NEW YORK — Ileal pouch anal anastomosis has an unexpectedly good long-term retention rate in highly selected Crohn's disease patients, according to a single-center study of more than 200 patients.
The 10-year pouch retention rate was 85% or higher in patients diagnosed with Crohn's disease before or immediately after the procedure, and about 50% in those whose Crohn's diagnosis was delayed 3 months or more postoperatively.
Ileal pouch anal anastomosis (IPAA) surgery also won very high patient satisfaction marks from individuals with long-term pouch retention, Dr. Genevieve B. Melton reported at the annual meeting of the American Surgical Association.
IPAA is widely considered the procedure of choice in ulcerative colitis patients whose inflammatory bowel disease requires surgery. However, IPAA is a controversial treatment for Crohn's patients because of concerns that the pouch itself may develop active Crohn's disease, as well as a lack of long-term outcome data, said Dr. Melton of the Cleveland Clinic Foundation.
Dr. Melton reported on 204 Crohn's disease patients who underwent IPAA at the Cleveland Clinic. Just how cautious and selective the clinic's surgeons are is evident from the fact that these 204 were the only Crohn's disease patients in the clinic's database of nearly 2,900 inflammatory bowel disease patients on whom the procedure was performed.
Moreover, only 10% of the 204 patients were known to have Crohn's disease at the time IPAA was scheduled. Another 47% were diagnosed with Crohn's disease immediately after surgery, based on surgical pathology, while in 43% the diagnosis was delayed a median of 3 months postoperatively.
The overall 10-year pouch retention rate was 71%. It was 85% among patients with known Crohn's disease at the time of IPAA, 87% in those whose Crohn's was diagnosed immediately after surgery, and significantly worse (53%) in those with a delayed diagnosis.
In a multivariate analysis, pouch loss was associated with delayed diagnosis of Crohn's disease, abdominopelvic sepsis, and pouch-vaginal fistula, but not with extraintestinal disease manifestations, smoking, postoperative infliximab or corticosteroid therapy, or preoperative pathology, Dr. Melton said.
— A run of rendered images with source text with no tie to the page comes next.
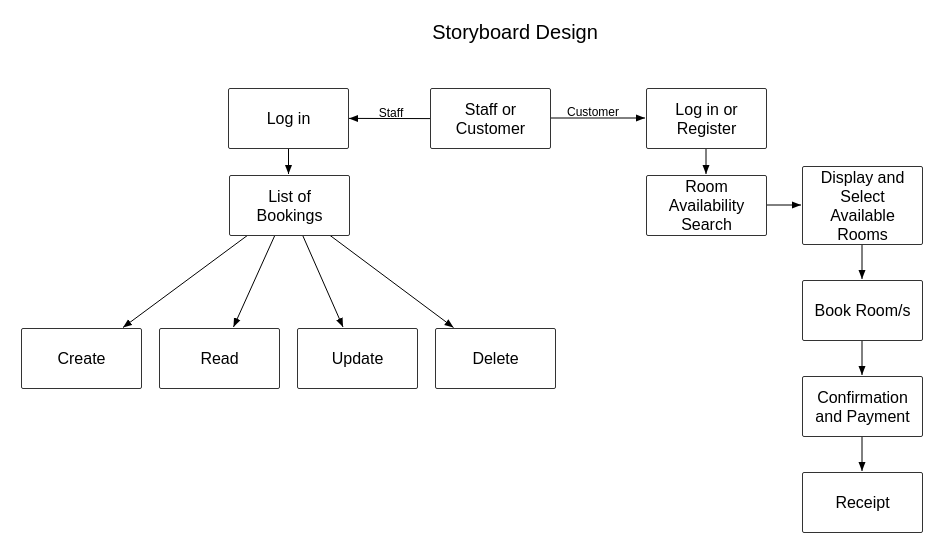
<!DOCTYPE html>
<html lang="en">
<head>
<meta charset="utf-8">
<title>Storyboard Design</title>
<style>
  :root {
    --paper: #fff;
    --ink: #000;
    --node-border: #333;
    --node-w: 121px;
    --node-h: 61px;
  }
  * { box-sizing: border-box; margin: 0; padding: 0; }
  html, body { width: 943px; height: 553px; overflow: hidden; background: var(--paper); }
  .storyboard {
    position: relative;
    width: 943px;
    height: 553px;
    overflow: hidden;
    color: var(--ink);
    font: 16px/19px "Liberation Sans", Arial, Helvetica, sans-serif;
  }
  h1 {
    position: absolute;
    left: 365px;
    top: 20px;
    width: 300px;
    text-align: center;
    font-size: 20px;
    line-height: 24px;
    font-weight: 400;
  }
  .connectors { position: absolute; inset: 0; }
  .connectors path { fill: none; stroke: var(--ink); stroke-width: 1; marker-end: url(#arrow); }
  .node {
    display: flex;
    flex: none;
    align-items: center;
    justify-content: center;
    width: var(--node-w);
    height: var(--node-h);
    border: 1px solid var(--node-border);
    border-radius: 2px;
    background: var(--paper);
    text-align: center;
    white-space: nowrap;
  }
  .node.tall { height: 79px; }
  .placed, .actions, .booking-flow, .edge-label { position: absolute; }
  .staff-login { left: 228px; top: 88px; }
  .role-choice { left: 430px; top: 88px; }
  .customer-login { left: 646px; top: 88px; }
  .booking-list { left: 229px; top: 175px; }
  .room-search { left: 646px; top: 175px; }
  .actions { left: 21px; top: 328px; display: flex; gap: 17px; list-style: none; }
  .booking-flow { left: 802px; top: 166px; display: flex; flex-direction: column; gap: 35px; list-style: none; }
  .edge-label { width: 70px; text-align: center; font-size: 12px; line-height: 14px; }
  .to-staff { left: 356px; top: 106px; }
  .to-customer { left: 558px; top: 105px; }
</style>
</head>
<body>
<main class="storyboard">
  <h1>Storyboard Design</h1>

  <svg class="connectors" width="943" height="553" viewBox="0 0 943 553" aria-hidden="true">
    <defs>
      <marker id="arrow" markerUnits="userSpaceOnUse" markerWidth="10" markerHeight="8" refX="9" refY="4" orient="auto">
        <polygon points="0,0.5 9,4 0,7.5"/>
      </marker>
    </defs>
    <path d="M430 118.6L349 118.4"/>
    <path d="M550 118H645"/>
    <path d="M288.5 148V174"/>
    <path d="M706 148V174"/>
    <path d="M766 205H801"/>
    <path d="M248 235L123 327.5"/>
    <path d="M275 235L233.5 327"/>
    <path d="M302.5 235L343 327"/>
    <path d="M329.5 235L453.5 327.5"/>
    <path d="M862 244V279"/>
    <path d="M862 340V375"/>
    <path d="M862 436V471"/>
  </svg>

  <span class="edge-label to-staff">Staff</span>
  <span class="edge-label to-customer">Customer</span>

  <div class="node placed role-choice">Staff or<br>Customer</div>
  <div class="node placed staff-login">Log in</div>
  <div class="node placed booking-list">List of<br>Bookings</div>
  <div class="node placed customer-login">Log in or<br>Register</div>
  <div class="node placed room-search">Room<br>Availability<br>Search</div>

  <ul class="actions">
    <li class="node">Create</li>
    <li class="node">Read</li>
    <li class="node">Update</li>
    <li class="node">Delete</li>
  </ul>

  <ol class="booking-flow">
    <li class="node tall">Display and<br>Select<br>Available<br>Rooms</li>
    <li class="node">Book Room/s</li>
    <li class="node">Confirmation<br>and Payment</li>
    <li class="node">Receipt</li>
  </ol>
</main>
</body>
</html>
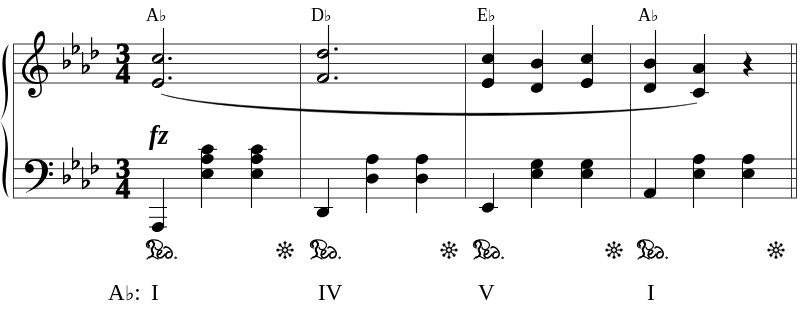
<!DOCTYPE html>
<html lang="en">
<head>
<meta charset="utf-8">
<title>Waltz progression in A flat</title>
<style>
:root { --paper: #fff; --ink: #000; --staff: #333; }
* { box-sizing: border-box; }
html, body { margin: 0; background: var(--paper); overflow: hidden; }
.sheet { position: relative; width: 800px; height: 316px; overflow: hidden; background: var(--paper); color: var(--ink); font-family: "Liberation Serif", "DejaVu Sans", serif; }
.score { position: absolute; inset: 0; display: block; }
.row { position: absolute; left: 0; width: 800px; display: grid; line-height: 1; white-space: nowrap; }
.chords { top: 6px; padding-left: 146px; grid-template-columns: 165px 166px 161px 1fr; font-size: 18px; }
.analysis { top: 281px; padding-left: 108px; grid-template-columns: 43px 167px 160px 169px 1fr; font-size: 23px; }
.flat-sign { font-family: "DejaVu Sans", sans-serif; font-size: .88em; line-height: 0; }
.staff-lines, .bars, .ledgers { fill: none; stroke: var(--staff); stroke-width: 1; }
.ledgers { stroke: var(--ink); }
.stems { fill: none; stroke: var(--ink); stroke-width: 1.1; }
.meter { font: bold 29px "Liberation Serif", serif; text-anchor: middle; stroke: var(--ink); stroke-width: .8; }
.dynamic { font: italic bold 27px "Liberation Serif", serif; }
.pen { fill: none; stroke: var(--ink); stroke-linecap: round; stroke-linejoin: round; }
</style>
</head>
<body>
<main class="sheet">
<svg class="score" width="800" height="316" viewBox="0 0 800 316" role="img" aria-label="Four bars of piano music in three-four time">
  <defs>
    <g id="flat">
      <path class="pen" stroke-width="1.2" d="M.6-16V5"/>
      <path fill-rule="evenodd" d="M0-2C3-5 8-5 8-1C8 2 4 4 0 6ZM1.2 0V4C3 3 5 1 5-1C5-3 3-3 1.2 0Z"/>
    </g>
    <ellipse id="note" rx="6.4" ry="4.7" transform="rotate(-20)"/>
    <path id="half" fill-rule="evenodd" transform="rotate(-20)" d="M-6.4 0A6.4 4.7 0 0 1 6.4 0A6.4 4.7 0 0 1-6.4 0ZM-5.2 1.2C-4 3.5 5 .5 5.2-1.2C4-3.5-5-.5-5.2 1.2Z"/>
    <g id="pedal" class="pen">
      <path stroke-width="1.2" d="M4 9C-1 9-1 2 6 1C13 0 18 4 16 8C14 12 9 11 9 8M1 20C4 15 9 18 12 20M3 19C8 17 7 15 6 12"/>
      <path stroke-width="2" d="M7 3C11 7 4 8 6 12C7 14 8 15 6 17M3 7C1 5 3 2 6 1.5"/>
      <path stroke-width="1.6" d="M11 16C16 15 17 11 14 11C11 11 10 19 14 19C16 19 18 17 19 15"/>
      <path stroke-width="1.6" d="M24 13C20 12 18 19 22 19C26 19 28 14 24 10C22 8 19 7 18 9"/>
      <circle cx="29.5" cy="18.8" r=".8"/>
    </g>
    <g id="arm">
      <path d="M0-2V-7" stroke="#000" stroke-width="1"/>
      <circle cy="-7.2" r="1.5"/>
    </g>
    <g id="cross">
      <use href="#arm"/><use href="#arm" transform="rotate(90)"/><use href="#arm" transform="rotate(180)"/><use href="#arm" transform="rotate(270)"/>
    </g>
    <g id="release">
      <use href="#cross"/><use href="#cross" transform="rotate(45)"/>
      <circle class="pen" r="2.4" stroke-width="1.2"/>
    </g>
  </defs>

  <g class="staff-lines">
    <path d="M13 44H797M13 53.7H797M13 63.5H797M13 73.2H797M13 83H797"/>
    <path d="M13 159H797M13 168.7H797M13 178.5H797M13 188.2H797M13 198H797"/>
  </g>
  <path class="bars" d="M13.5 44V198M300.5 44V198M465.5 44V198M630.5 44V198M791.5 44V198M796.5 44V198"/>
  <path id="brace" d="M9 44C2 52 1 62 4 80C7 100 5 113 0 121C5 129 7 142 4 162C1 180 2 190 9 198C5 190 5 180 7 163C10 142 6 129 0 121C6 113 10 100 7 80C5 62 5 52 9 44Z"/>

  <g id="treble-clef">
    <path d="M36 52C28 58 22 65 22 72C22 79 29 84 36 84C43 84 48 80 48 74C48 69 44 65 39 65C34 65 30 69 30 73C30 76 32 79 36 80C34 78 33 77 33 75C33 72 36 70 39 70C43 70 46 72 46 76C46 80 42 82 37 82C30 82 25 77 25 71C25 64 32 59 38 54C43 49 45 45 45 39C45 35 44 31 42 31C38 31 34 37 34 44C34 47 35 50 36 52ZM37 50C35 44 38 36 42 36C45 38 42 46 37 50Z" fill-rule="evenodd"/>
    <path class="pen" stroke-width="1.5" d="M35 46L41 87C42 94 38 97 34 97C31 97 29 95 29 92"/>
    <circle cx="32" cy="91.5" r="3.6"/>
  </g>
  <g id="bass-clef">
    <path d="M25 168C25 162 30 159 36 159C43 159 48 163 48 170C48 180 38 188 25 193C36 186 42 180 42 170C42 164 40 161 35 161C31 161 28 163 28 166Z"/>
    <circle cx="29.5" cy="168.5" r="4.4"/>
    <circle cx="51" cy="164" r="2"/><circle cx="51" cy="174" r="2"/>
  </g>

  <g id="key-signatures">
    <use href="#flat" x="63" y="63.5"/><use href="#flat" x="72" y="48.9"/><use href="#flat" x="82" y="68.4"/><use href="#flat" x="91" y="53.7"/>
    <use href="#flat" x="63" y="178.5"/><use href="#flat" x="72" y="163.9"/><use href="#flat" x="82" y="183.4"/><use href="#flat" x="91" y="168.7"/>
  </g>
  <g class="meter">
    <text x="123" y="63">3</text><text x="123" y="83">4</text>
    <text x="123" y="178">3</text><text x="123" y="198">4</text>
  </g>

  <path class="ledgers" d="M690 92.7H709M149 207.5H167M149 217.3H167M149 227H167M198 149.3H217M248 149.3H267M314 207.5H333M479 207.5H498"/>

  <g id="treble-notes">
    <use href="#half" x="158" y="58.6"/><use href="#half" x="158" y="83"/>
    <use href="#half" x="323" y="53.7"/><use href="#half" x="323" y="78.1"/>
    <circle cx="170" cy="58.5" r="1.8"/><circle cx="170" cy="78" r="1.8"/>
    <circle cx="336" cy="49" r="1.8"/><circle cx="336" cy="78" r="1.8"/>
    <use href="#note" x="488" y="58.6"/><use href="#note" x="488" y="83"/>
    <use href="#note" x="537" y="63.5"/><use href="#note" x="537" y="87.9"/>
    <use href="#note" x="587" y="58.6"/><use href="#note" x="587" y="83"/>
    <use href="#note" x="650" y="63.5"/><use href="#note" x="650" y="87.9"/>
    <use href="#note" x="699" y="68.4"/><use href="#note" x="699" y="92.7"/>
    <path class="stems" d="M163.5 82V28M328.5 77V25M493.5 82V25M542.5 87V30M592.5 82V25M655.5 87V30M704.5 92V34"/>
    <path id="quarter-rest" d="M745 50L752 60C748 64 749 66 754 71C748 69 746 72 749 77C742 73 741 67 748 69L743 63C747 59 748 56 745 50Z"/>
  </g>

  <g id="bass-notes">
    <use href="#note" x="158" y="227"/>
    <use href="#note" x="207.5" y="149.3"/><use href="#note" x="207.5" y="159"/><use href="#note" x="207.5" y="173.6"/>
    <use href="#note" x="257" y="149.3"/><use href="#note" x="257" y="159"/><use href="#note" x="257" y="173.6"/>
    <use href="#note" x="323" y="212.4"/>
    <use href="#note" x="372.5" y="159"/><use href="#note" x="372.5" y="178.5"/>
    <use href="#note" x="422" y="159"/><use href="#note" x="422" y="178.5"/>
    <use href="#note" x="488" y="207.5"/>
    <use href="#note" x="537" y="163.9"/><use href="#note" x="537" y="173.6"/>
    <use href="#note" x="587" y="163.9"/><use href="#note" x="587" y="173.6"/>
    <use href="#note" x="650" y="193.1"/>
    <use href="#note" x="699" y="159"/><use href="#note" x="699" y="173.6"/>
    <use href="#note" x="748.5" y="159"/><use href="#note" x="748.5" y="173.6"/>
    <path class="stems" d="M163.5 226V178M201.5 151V208M251.5 151V208M328.5 211V178M366.5 161V213M416.5 161V213M493.5 206V173M531.5 166V208M581.5 166V208M655.5 192V159M693.5 161V208M742.5 161V208"/>
  </g>

  <path id="slur" d="M161 94C230 118 600 123 697 103C600 120 230 115 161 94Z" stroke="#000" stroke-width=".5"/>
  <text class="dynamic" x="149" y="144">fz</text>

  <g id="pedal-marks">
    <use href="#pedal" x="146" y="239"/><use href="#release" x="285" y="250"/>
    <use href="#pedal" x="310" y="239"/><use href="#release" x="449" y="250"/>
    <use href="#pedal" x="473" y="239"/><use href="#release" x="614" y="250"/>
    <use href="#pedal" x="637" y="239"/><use href="#release" x="776" y="250"/>
  </g>
</svg>

<div class="row chords">
  <span>A<span class="flat-sign">♭</span></span>
  <span>D<span class="flat-sign">♭</span></span>
  <span>E<span class="flat-sign">♭</span></span>
  <span>A<span class="flat-sign">♭</span></span>
</div>
<div class="row analysis">
  <span>A<span class="flat-sign">♭</span>:</span>
  <span>I</span>
  <span>IV</span>
  <span>V</span>
  <span>I</span>
</div>
</main>
</body>
</html>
At follow-up, patients with pouch retention reported a median of seven bowel movements per day. In all, 72% reported perfect or near-perfect continence, and 68% reported rare or no urgency symptoms.
Postoperative manifestations of Crohn's disease were common. Perianal fistula, pouch-vaginal fistula, IPAA stricture, and pouchitis occurred in 11%–40% of patients without a delayed diagnosis of Crohn's disease and were two- to fourfold more common in those with delayed diagnosis.
Nonetheless, patients with a retained pouch at follow-up rated their quality of life as a median 9 out of a possible 10 and their happiness with the surgery as a 10.
“The functional outcomes aren't as good as for the pouch in ulcerative colitis patients, but one of the take-home messages of this study is that Crohn's patients are perhaps willing in some cases to accept less than perfect outcomes,” she said. “These patients—if they retain their pouch—are reporting a happiness with surgery of 10 out of 10.”
Why do patients with a delayed diagnosis of Crohn's disease do so much worse following IPAA? The answer is unknown, but it's likely they have a phenotypic variant of the disease that, over time, tends to include small-bowel and/or anal involvement, Dr. Melton said.
Audience members were eager to learn whether this study's results will prompt Cleveland Clinic surgeons, who are very experienced with IPAA, to suggest a large-scale broadening of the selection criteria for the procedure.
“We're reluctant to offer it to patients with known Crohn's disease,” Dr. Melton replied. Their current selection criteria include Crohn's disease confined to the colon with no anal, perianal, or small bowel involvement; stable disease for several years; and a thorough patient understanding of the risks of recurrence.